I could tell you that it’s unlike anything you’ll ever know.
That you’ll get it. As you climb the Cascades and descend Going To The Sun Road, you’ll understand what all the poetry means when they talk about emerald green waters and the indigo mirroring of lakes. The vast and haunting endlessness of the sky. The thrill of cities and peace of tiny towns. You’ll understand it with your skin, too, not just your eyes. Your heart and your blood will know and remember it.
I could warn you that in those six- to eight-hour days of 60-100 miles, a type of sublime madness occurs. That your mind will bring up that shit you don’t want to deal with or don’t even know you’re avoiding. That it will ride with you for miles, calling out your name and make you cry or bike harder or stop. But I could also reassure you that it will get quieter. That a few days in, without you even recognizing it, you’ll be riding in silence. Maybe even for hours. Heck, maybe you’ll even realize that if a voice is being heard, something deeper in you had to have been listening, and that deeper self is still riding your bike after the voice is gone. Makes you sometimes wonder if this is maybe the real you.
I could tell you impossible only really exists at the bottom when you look up at that crazy pass. When you’re on it, when you’re pouring sweat and your legs are burning and the sun is hot, it’s really hard. Like, really, really hard. But it’s not impossible. You could do three mile days or hitchhike or push your bike, but you’re going to make it to the top.

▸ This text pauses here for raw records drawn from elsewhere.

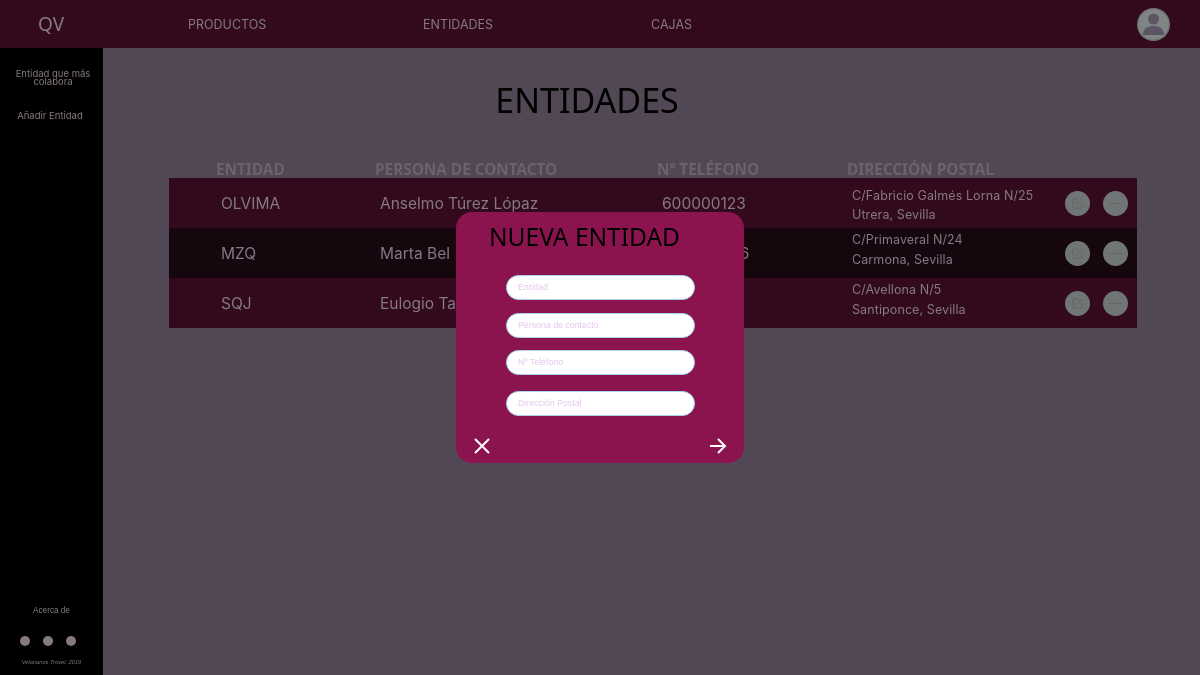
<!DOCTYPE html>
<html lang="es">
<head>
<meta charset="utf-8">
<title>Entidades</title>
<style>
:root {
  --bar: #330a1d;
  --row-dark: #16060e;
  --backdrop: #524855;
  --side: #000;
  --muted: #857a81;
  --heading: #6b626d;
  --disc: #707575;
  --disc-line: #626767;
  --accent: #8b144e;
  --field-line: #a6d2ea;
  --placeholder: #e3c6ec;
}
* { box-sizing: border-box; margin: 0; padding: 0; }
body { width: 1200px; height: 675px; overflow: hidden; }
a { color: inherit; text-decoration: none; }
.app {
  position: relative;
  width: 1200px; height: 675px;
  display: grid;
  grid-template: 48px 627px / 103px 1097px;
  background: var(--backdrop);
  color: var(--muted);
  font-family: Inter, sans-serif;
  overflow: hidden;
}
.topbar {
  grid-column: 1 / 3;
  display: grid;
  grid-template-columns: 150px 235px 228px 486px 33px;
  align-items: center;
  padding-left: 38px;
  background: var(--bar);
  font-size: 12.5px;
  white-space: nowrap;
}
.brand { font: 19px "Noto Sans", sans-serif; }
.avatar { width: 33px; height: 33px; display: block; }
.sidebar {
  display: flex; flex-direction: column; align-items: center;
  padding: 22px 0 8px;
  background: var(--side);
  font-size: 9.5px;
  line-height: 8px;
  text-align: center;
}
.sidebar .top-entity { width: 90px; margin-left: 3px; }
.sidebar .add-entity { margin: 26px 3px 0 0; }
.sidebar .about { margin-top: auto; font: 8.2px/10px "Liberation Sans", sans-serif; }
.social { display: flex; gap: 13px; margin: 20px 7px 0 0; }
.social span { width: 10px; height: 10px; border-radius: 50%; background: var(--muted); }
.credit { margin-top: 11px; font: italic 5.7px/10px "Liberation Sans", sans-serif; white-space: nowrap; }
.content { padding: 27px 63px 0 66px; }
.content h1 {
  width: 836px;
  font: 34px/50px "Noto Sans", sans-serif;
  color: #000;
  text-align: center;
}
.entities { margin-top: 36px; }
.columns, .entity {
  display: grid;
  grid-template-columns: 159px 282px 190px 218px 63px;
  padding-left: 47px;
  white-space: nowrap;
}
.columns {
  height: 17px;
  font: bold 15.3px/17px "Noto Sans", sans-serif;
  color: var(--heading);
}
.entity {
  height: 50px;
  padding-left: 52px;
  align-items: center;
  background: var(--bar);
  font-size: 15.5px;
}
.entity.alternate { background: var(--row-dark); }
.entity address {
  font-size: 12.5px; font-style: normal; line-height: 19px;
  letter-spacing: .1px;
  padding-top: 4px;
}
.entity.raised address { padding: 0 0 7px; line-height: 19.5px; }
.actions { display: flex; gap: 13px; margin-left: -5px; }
.actions svg { width: 25px; height: 25px; display: block; }
.dialog {
  position: absolute; left: 456px; top: 212px;
  width: 288px; height: 251px;
  padding: 9px 17px 8px;
  display: flex; flex-direction: column;
  border-radius: 16px;
  background: var(--accent);
}
.dialog h2 {
  width: 223px;
  font: 24.5px/32px "Noto Sans", sans-serif;
  color: #000; text-align: center; white-space: nowrap;
}
.fields { padding: 22px 33px 0; display: grid; gap: 12.5px; }
.field {
  height: 25px; width: 189px;
  padding-left: 11px;
  border: 1.5px solid var(--field-line);
  border-radius: 13px;
  background: #fff;
  color: var(--placeholder);
  font: 8.8px/23px "Liberation Sans", sans-serif;
}
.field:last-child { margin-top: 3px; }
.dialog footer { margin-top: auto; display: flex; justify-content: space-between; }
.dialog footer svg { width: 18px; height: 18px; display: block; fill: none; stroke: #fff; stroke-width: 2; }
</style>
</head>
<body>
<svg width="0" height="0" style="position:absolute" aria-hidden="true">
  <defs>
    <g id="edit">
      <circle cx="12.5" cy="12.5" r="12.5" fill="var(--disc)"/>
      <path d="M13 8H8V17H17V12M11 14L17 8" fill="none" stroke="var(--disc-line)"/>
    </g>
    <g id="remove">
      <circle cx="12.5" cy="12.5" r="12.5" fill="var(--disc)"/>
      <path d="M6 12.5H19" stroke="var(--disc-line)"/>
    </g>
  </defs>
</svg>
<div class="app">
  <header class="topbar">
    <a class="brand" href="#">QV</a>
    <a href="#">PRODUCTOS</a>
    <a href="#">ENTIDADES</a>
    <a href="#">CAJAS</a>
    <svg class="avatar" viewBox="0 0 33 33" role="img" aria-label="Perfil de usuario">
      <clipPath id="avatar-disc"><circle cx="16.5" cy="16.5" r="15"/></clipPath>
      <circle cx="16.5" cy="16.5" r="16.5" fill="#707575"/>
      <circle cx="16.5" cy="16.5" r="15" fill="#7f8484"/>
      <g fill="#5b5563" clip-path="url(#avatar-disc)">
        <circle cx="16.5" cy="11" r="5.5"/>
        <path d="M6 27C6 20 11 18 16.500 18S27 20 27 27Z"/>
      </g>
    </svg>
  </header>
  <aside class="sidebar">
    <a class="top-entity" href="#">Entidad que más colabora</a>
    <a class="add-entity" href="#">Añadir Entidad</a>
    <a class="about" href="#">Acerca de</a>
    <div class="social"><span></span><span></span><span></span></div>
    <p class="credit">Velarianos Trovel, 2019</p>
  </aside>
  <main class="content">
    <h1>ENTIDADES</h1>
    <section class="entities">
      <div class="columns">
        <span>ENTIDAD</span><span>PERSONA DE CONTACTO</span><span>Nº TELÉFONO</span><span>DIRECCIÓN POSTAL</span>
      </div>
      <div class="entity">
        <span>OLVIMA</span><span>Anselmo Túrez Lópaz</span><span>600000123</span>
        <address>C/Fabricio Galmés Lorna N/25<br>Utrera, Sevilla</address>
        <div class="actions"><svg><use href="#edit"/></svg><svg><use href="#remove"/></svg></div>
      </div>
      <div class="entity alternate raised">
        <span>MZQ</span><span>Marta Bel</span><span>600000456</span>
        <address>C/Primaveral N/24<br>Carmona, Sevilla</address>
        <div class="actions"><svg><use href="#edit"/></svg><svg><use href="#remove"/></svg></div>
      </div>
      <div class="entity raised">
        <span>SQJ</span><span>Eulogio Ta</span><span></span>
        <address>C/Avellona N/5<br>Santiponce, Sevilla</address>
        <div class="actions"><svg><use href="#edit"/></svg><svg><use href="#remove"/></svg></div>
      </div>
    </section>
  </main>
  <section class="dialog">
    <h2>NUEVA ENTIDAD</h2>
    <div class="fields">
      <div class="field">Entidad</div>
      <div class="field">Persona de contacto</div>
      <div class="field">Nº Teléfono</div>
      <div class="field">Dirección Postal</div>
    </div>
    <footer>
      <a href="#" aria-label="Cancelar"><svg viewBox="0 0 18 18"><path d="M2 2L16 16M16 2L2 16"/></svg></a>
      <a href="#" aria-label="Continuar"><svg viewBox="0 0 18 18"><path d="M1 9H16M9 2L16 9L9 16"/></svg></a>
    </footer>
  </section>
</div>
</body>
</html>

I could warn you that your body will sometimes feel like it’s turning against you. That muscles you didn’t even know existed will gnaw at you for days. That your butt will throb with sores and sitting down on your seat might feel like torture. Maybe you’ve never gotten a yeast infection before but riding in those cool, wet shorts certainly changed that, and the homeopathic remedy didn’t really help and now you’re on your period and kind of sick and that sucks. Oh! Did I mention the mosquitoes? And the 20 mph winds that were supposed to be tailwinds but are definitely headwinds and that at night get up to 70 mph and tip your tent over 90° so you have to reset up in the bathroom to prevent the hail from poking holes in your rainfly?
I could tell you that human kindness knows no limits. That people want to take care of you and will go out of their way when they see you on the side of the road to drive to a grocery store and backtrack to give you snacks and water. That people will welcome you into their homes and make you incredible meals and let you sleep in their beds and will be so enthralled by your story and what you’re doing that sometimes as you’re talking, you will be, too.
I can tell you that you might make a new family along the way, gathering people of all ages going in all different directions. At night over a dinner of assorted backpacker meals, you will laugh for hours about all the crazy stuff that’s happened because you’re delirious from the day’s ride and because it feels so good to be with people. But I could also warn you that knowing that community makes you feel its absence so much more when you have to go your separate ways. That sometimes it seems better to stay alone so you don’t have to feel it. Then you look at that bandana he gave you or that peanut butter the couple in the airstream insisted you take after they made you breakfast and dinner and you remember that’s always worth it. Connection is always worth it.
I could tell you all this but this is my story, and yours will be something entirely different. What pushes you up that final stretch, what makes you want to quit, what blows you away about yourself, and what you see will all be so distinct. So divinely and spectacularly yours. And that, my friend, is something I would love to hear about.